Talking about Feminist, a young woman from the South Bronx,Millie DeLeon is the epitome of a chicana gangsta girl that you wanted not only by your side but to raise your children with and just like in the film Empire, this chicana woman was smart. This film has everything, it is definitely a must see. A young couple raising two boys, th father apart of the drug cartel violently killed but his girl Millie had been investing the drug proceeds in Microsoft. This was in the late 1980s. “I just committed one error,” she reveals to her child years after the fact. “I didn’t purchase enough.”
What she purchased, in any case, was sufficient to transform $2 million into a fortune, and as the story bounces forward 20 years Millie (Wanda DeJesus) is living in a rich rural home, and one of her children, Wilson DeLeon Jr., is going to Danbury College, pulling down 4.0 evaluations and is infatuated with an understudy named Ana (Dania Ramirez). He additionally helps his mom raise sibling brother,Randy (Antonio Ortiz), who is by an alternate dad, since Wilson DeLeon Sr. got gunned down on the day he was conceived.
“Illegal Tender” was directed by John Singleton who did an amazing job with “Boys In The Hood”. About another youthful South Bronx boss captivated by the way of life of an ostentatious Wall Street wonderkid. His hero this opportunity arrives nearer to making a break, yet the troublemakers from his mom’s sweetheart’s past have long recollections, and a greater number of reasons than we might suspect for needing her and her family dead.
It doesn’t mind. This film depends on show, not rationale. Generally four or five assassins would not come bringing without trying to hide and start shooting at the outside the DeLeon house. A showdown between by a fortyish housewife and her child whose whole life had been pampered.The film circles DeJesus and her energetic presentation as a mother who needs to ensure her family. The other principle strand is the way Wilson Jr. advances in a brief span from College in becoming his dad’s child.

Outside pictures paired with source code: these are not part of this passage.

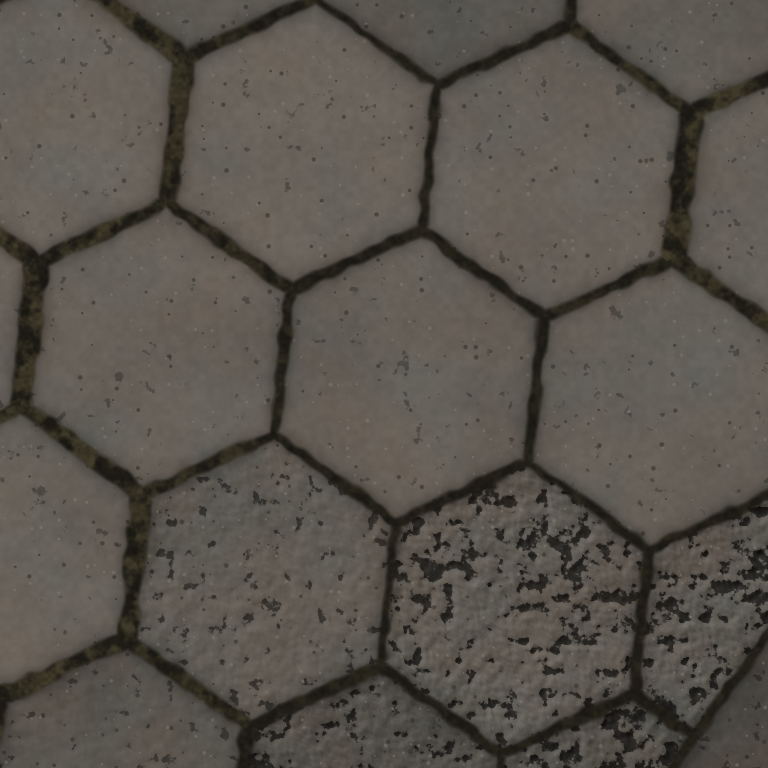
A Shadertoy shader for this texture:

```glsl
// Worn hexagonal concrete pavers, about three across and three down, slightly
// turned. Nearest-centre cells on a skewed lattice give the stones; bisector
// distances give the joints, and noise adds moss, grain, specks and pits.

#define STEP_A vec2(0.330, -0.036)      // lattice step along a row
#define STEP_B vec2(0.138, -0.302)      // lattice step to the next row
#define ORIGIN vec2(0.5325, 0.5104)     // centre of the middle stone
#define JOINT_HALF 0.0062               // half width of a clean joint
#define MOSS_HALF 0.0085                // extra half width where moss grows
#define CURB_POINT vec2(0.905, 0.043)   // point on the straight border
#define CURB_NORMAL vec2(0.808, -0.589)
#define STONE vec3(0.402, 0.380, 0.350)
#define JOINT_DARK vec3(0.110, 0.100, 0.080)
#define MOSS vec3(0.250, 0.230, 0.160)

float hash(vec2 p) {
    vec3 q = fract(p.xyx * 0.1031);
    q += dot(q, q.yzx + 33.33);
    return fract((q.x + q.y) * q.z);
}

float noise(vec2 p) {
    vec2 i = floor(p), f = fract(p);
    f = f * f * (3.0 - 2.0 * f);
    return mix(mix(hash(i), hash(i + vec2(1, 0)), f.x),
               mix(hash(i + vec2(0, 1)), hash(i + vec2(1, 1)), f.x), f.y);
}

float fbm(vec2 p) {
    float sum = 0.0, amp = 0.5;
    for (int i = 0; i < 4; i++) {
        sum += amp * noise(p);
        p = mat2(1.6, 1.2, -1.2, 1.6) * p + 7.3;
        amp *= 0.5;
    }
    return sum / 0.9375;
}

// Sparse round dots, one candidate per square of a scatter grid
float specks(vec2 p, float density) {
    vec2 id = floor(p);
    vec2 spot = 0.3 + 0.4 * vec2(hash(id + 3.7), hash(id + 9.1));
    float radius = 0.12 + 0.18 * hash(id + 5.3);
    float d = length(fract(p) - spot);
    return step(hash(id), density) * (1.0 - smoothstep(radius * 0.4, radius, d));
}

// Centre and lattice index of the stone under p
vec2 nearestStone(vec2 p, out vec2 cell) {
    mat2 grid = mat2(STEP_A, STEP_B);
    vec2 base = floor(inverse(grid) * (p - ORIGIN) + 0.5);
    vec2 best = vec2(9.0);
    for (int j = -1; j <= 1; j++)
    for (int i = -1; i <= 1; i++) {
        vec2 id = base + vec2(i, j);
        vec2 centre = ORIGIN + grid * id;
        if (length(p - centre) < length(p - best)) { best = centre; cell = id; }
    }
    return best;
}

// Distance to the nearest joint rim (negative inside); also its moss amount
float jointGap(vec2 p, vec2 centre, vec2 cell, out float moss) {
    float gap = 9.0;
    moss = 0.0;
    for (int j = -1; j <= 1; j++)
    for (int i = -1; i <= 1; i++) {
        if (i == 0 && j == 0) continue;
        vec2 side = vec2(i, j);
        vec2 toNext = mat2(STEP_A, STEP_B) * side;
        vec2 mid = centre + 0.5 * toNext;
        float damp = 1.0 - smoothstep(0.12, 0.48, mid.x);
        damp += smoothstep(0.75, 0.88, mid.x) * smoothstep(0.45, 0.7, mid.y);
        float growth = damp * (j == 0 ? 1.0 : 0.4);
        float halfWidth = JOINT_HALF * (0.8 + 0.4 * hash(2.0 * cell + side + 40.0))
                        + MOSS_HALF * growth;
        halfWidth *= 0.8 + 0.4 * noise(p * 22.0);
        float d = dot(mid - p, normalize(toNext)) - halfWidth;
        if (d < gap) { gap = d; moss = damp; }
    }
    return gap;
}

void mainImage(out vec4 fragColor, in vec2 fragCoord) {
    vec2 p = fragCoord / iResolution.y;
    float soft = max(0.0035, 1.0 / iResolution.y);

    // Layout with chipped outlines
    vec2 chip = vec2(noise(p * 55.0), noise(p * 55.0 + 31.0)) - 0.5;
    vec2 q = p + 0.006 * chip;
    vec2 cell;
    vec2 centre = nearestStone(q, cell);
    float moss;
    float gap = jointGap(q, centre, cell, moss);

    // Straight border with a plain slab beyond it
    float curb = dot(q - CURB_POINT, CURB_NORMAL);
    float slab = step(0.0, curb);
    gap = min(mix(gap, 9.0, slab), abs(curb) - JOINT_HALF);

    // Wear grows toward the lower right
    float rough = (1.0 - smoothstep(0.18, 0.42, centre.y)) * smoothstep(-0.1, 0.65, centre.x);
    rough *= 1.0 - 0.8 * slab;

    // Stone tone, mottling and grain
    float tone = 0.99 + 0.05 * (hash(cell + 17.0) - 0.5) - 0.09 * rough - 0.22 * slab;
    tone -= 0.10 * (1.0 - smoothstep(-0.05, 0.3, centre.y));
    tone -= 0.10 * smoothstep(0.9, 1.1, centre.y);
    tone += 0.14 * (fbm(p * 9.0) - 0.5) + 0.13 * (fbm(p * 110.0) - 0.5);
    float hue = fbm(p * 14.0 + 50.0) - 0.5;
    vec3 col = STONE * tone + vec3(0.035, -0.005, -0.02) * hue;

    // Pits with lit rims, then light and dark specks
    float patchy = smoothstep(0.3, 0.65, fbm(p * 8.0 + 12.0));
    float relief = fbm(p * 72.0);
    float lit = relief - fbm((p + vec2(-0.004, 0.005)) * 72.0);
    float pitLevel = mix(0.24, 0.45, rough * (0.5 + 0.5 * patchy));
    float pit = 1.0 - smoothstep(pitLevel - 0.07, pitLevel + 0.02, relief);
    col *= 1.0 - pit * (0.25 + 0.3 * rough);
    col += 0.22 * rough * lit;
    col = mix(col, vec3(0.52, 0.50, 0.46), 0.45 * specks(p * 85.0, 0.07 + 0.07 * rough));
    col = mix(col, vec3(0.20, 0.18, 0.16), 0.6 * specks(p * 70.0 + 20.0, 0.07));

    // Grime at the rims, then the joint filling
    col *= 1.0 - 0.28 * exp(-max(gap, 0.0) / 0.008);
    float clump = smoothstep(0.3, 0.7, fbm(p * 60.0 + 80.0));
    vec3 filling = mix(JOINT_DARK, MOSS, clump * (0.25 + 0.6 * min(moss, 1.0)));
    filling *= 0.85 + 0.3 * noise(p * 200.0);
    col = mix(filling, col, smoothstep(-soft, soft, gap));

    fragColor = vec4(clamp(col, 0.0, 1.0), 1.0);
}
```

This adventure returns him to Puerto Rico and a quest for his dad’s past.
“Why you talk such great Spanish?” the boss asks him. “I’m Puerto Rican,” he says. “Better believe it,” he says, “however most Puerto Ricans from New York talk lousy Spanish.” I needed Wilson Jr. to clarify, “Besides, I got a four-point normal in Spanish at school.” A direct quote from the film proving that no matter who your parents are, you can do and be better.This film was great.